Microsoft revealed a series of updates to its server and cloud technologies aimed at blending the divide between Azure and Windows Server.
The company announced Azure Stack, software that consists of the architecture and microservices deployed by Microsoft to run its public-cloud version of Azure, including some of the latest updates to the platform like Azure Service Fabric and Azure App Fabric – which have made the architecture much more container-like.
Built on the same core technology as Azure but deployed in a customer’s datacentre, the company said Azure Stack makes critical use of among other things some of the company’s investments in software-defined networking.

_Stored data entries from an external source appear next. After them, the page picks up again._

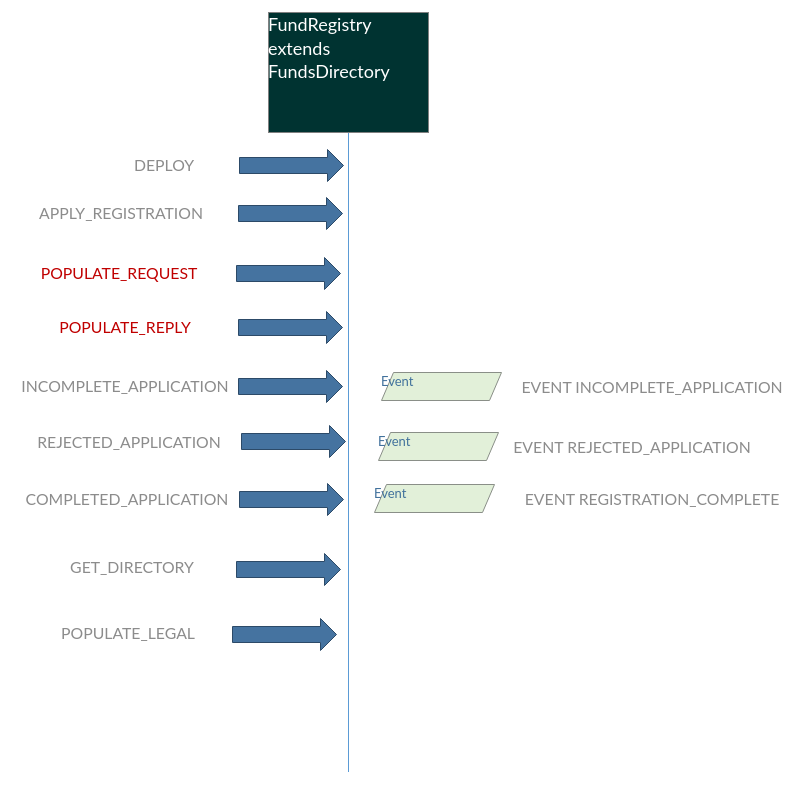
<!DOCTYPE html>
<html lang="en">
<head>
<meta charset="utf-8">
<title>FundRegistry sequence diagram</title>
<style>
:root {
  --paper: #ffffff;
  --class-fill: #003331;
  --class-edge: #808080;
  --arrow-fill: #4573a0;
  --arrow-edge: #2c4a68;
  --lifeline: #5b9bd5;
  --event-fill: #e2f0d9;
  --event-edge: #8a8f88;
  --event-text: #41719c;
  --label: #8c8c8c;
  --alert: #c00000;
}
* { box-sizing: border-box; margin: 0; padding: 0; }
html, body { width: 804px; height: 786px; overflow: hidden; background: var(--paper); }
.diagram { position: relative; width: 804px; height: 786px; font-family: Lato, "Open Sans", sans-serif; }
.shapes { position: absolute; left: 0; top: 0; display: block; }
.lifeline { stroke: var(--lifeline); stroke-width: 1; }
.arrows { fill: var(--arrow-fill); stroke: var(--arrow-edge); stroke-width: 1; }
.events { fill: var(--event-fill); stroke: var(--event-edge); stroke-width: 1; }
.class-box {
  position: absolute; left: 268px; top: 12px; width: 161px; height: 121px;
  background: var(--class-fill); border: 1px solid var(--class-edge);
  color: var(--paper); font-size: 18px; font-weight: 400; line-height: 23.5px; white-space: nowrap;
}
.class-box span { display: block; margin-left: -1px; }
.label {
  position: absolute; left: var(--x); top: var(--y); transform: translate(-50%, -50%);
  color: var(--label); font-size: 15.8px; line-height: 20px; white-space: nowrap;
}
.label.alert { color: var(--alert); }
.event-tag {
  position: absolute; left: var(--x); top: var(--y); transform: translateY(-50%);
  color: var(--event-text); font-size: 13px; line-height: 16px;
}
</style>
</head>
<body>
<main class="diagram">
  <svg class="shapes" width="804" height="786" viewBox="0 0 804 786" aria-hidden="true">
    <defs>
      <polygon id="call-arrow" points="0,-8 88,-8 88,-16 104,0 88,16 88,8 0,8"/>
      <polygon id="event-shape" points="12,0 120,0 108,28 0,28"/>
    </defs>
    <line class="lifeline" x1="348.5" y1="132" x2="348.5" y2="772"/>
    <g class="arrows">
      <use href="#call-arrow" x="239.5" y="165.5"/>
      <use href="#call-arrow" x="238.5" y="213.5"/>
      <use href="#call-arrow" x="236.5" y="273.5"/>
      <use href="#call-arrow" x="238.5" y="327.5"/>
      <use href="#call-arrow" x="238.5" y="386.5"/>
      <use href="#call-arrow" x="241.5" y="441.5"/>
      <use href="#call-arrow" x="239.5" y="499.5"/>
      <use href="#call-arrow" x="236.5" y="569.5"/>
      <use href="#call-arrow" x="232.5" y="634.5"/>
    </g>
    <g class="events">
      <use href="#event-shape" x="381.5" y="372.5"/>
      <use href="#event-shape" x="378.5" y="432.5"/>
      <use href="#event-shape" x="374.5" y="484.5"/>
    </g>
  </svg>

  <h1 class="class-box"><span>FundRegistry</span><span>extends</span><span>FundsDirectory</span></h1>

  <p class="label" style="--x:164px;--y:165px">DEPLOY</p>
  <p class="label" style="--x:121px;--y:213px">APPLY_REGISTRATION</p>
  <p class="label alert" style="--x:119px;--y:273px">POPULATE_REQUEST</p>
  <p class="label alert" style="--x:125px;--y:327px">POPULATE_REPLY</p>
  <p class="label" style="--x:125px;--y:386px">INCOMPLETE_APPLICATION</p>
  <p class="label" style="--x:129px;--y:442px">REJECTED_APPLICATION</p>
  <p class="label" style="--x:127px;--y:499px">COMPLETED_APPLICATION</p>
  <p class="label" style="--x:132px;--y:567px">GET_DIRECTORY</p>
  <p class="label" style="--x:128px;--y:633px">POPULATE_LEGAL</p>

  <p class="event-tag" style="--x:381px;--y:381px">Event</p>
  <p class="event-tag" style="--x:378px;--y:441px">Event</p>
  <p class="event-tag" style="--x:374px;--y:493px">Event</p>

  <p class="label" style="--x:652px;--y:387px">EVENT INCOMPLETE_APPLICATION</p>
  <p class="label" style="--x:632px;--y:447px">EVENT REJECTED_APPLICATION</p>
  <p class="label" style="--x:652px;--y:499px">EVENT REGISTRATION_COMPLETE</p>
</main>
</body>
</html>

The company also said it worked a number of bugs out of the next version of Windows Server (2016), with the second preview being made available this week; the net version of Windows Server will include a number of updates announced last month including Hyper-V containers and nano-servers, which are effectively Dockerised and slimmed-down Windows Server images, respectively.
Azure Stack will preview this summer and Windows Server 2016 is already available for preview.
The company also announced, Microsoft Operations Management Suite (OMS), a hybrid cloud management service that supports Azure, AWS, Windows Server, Linux, VMware, and OpenStack.
For Microsoft the updates are a sign of a significant push into hybrid cloud as it looks to align it’s the architecture of its Windows Server and Azure offerings and help customers manage workloads and operations in a multi-cloud world. Interestingly, by taking the Azure architecture directly to customer datacentres it’s effectively going head-to-head with other IaaS software vendors selling alternatives like OpenStack and CloudStack – Dell, HP, Cisco, Red Hat, IBM and so forth – which is in some ways new territory for the cloud giant.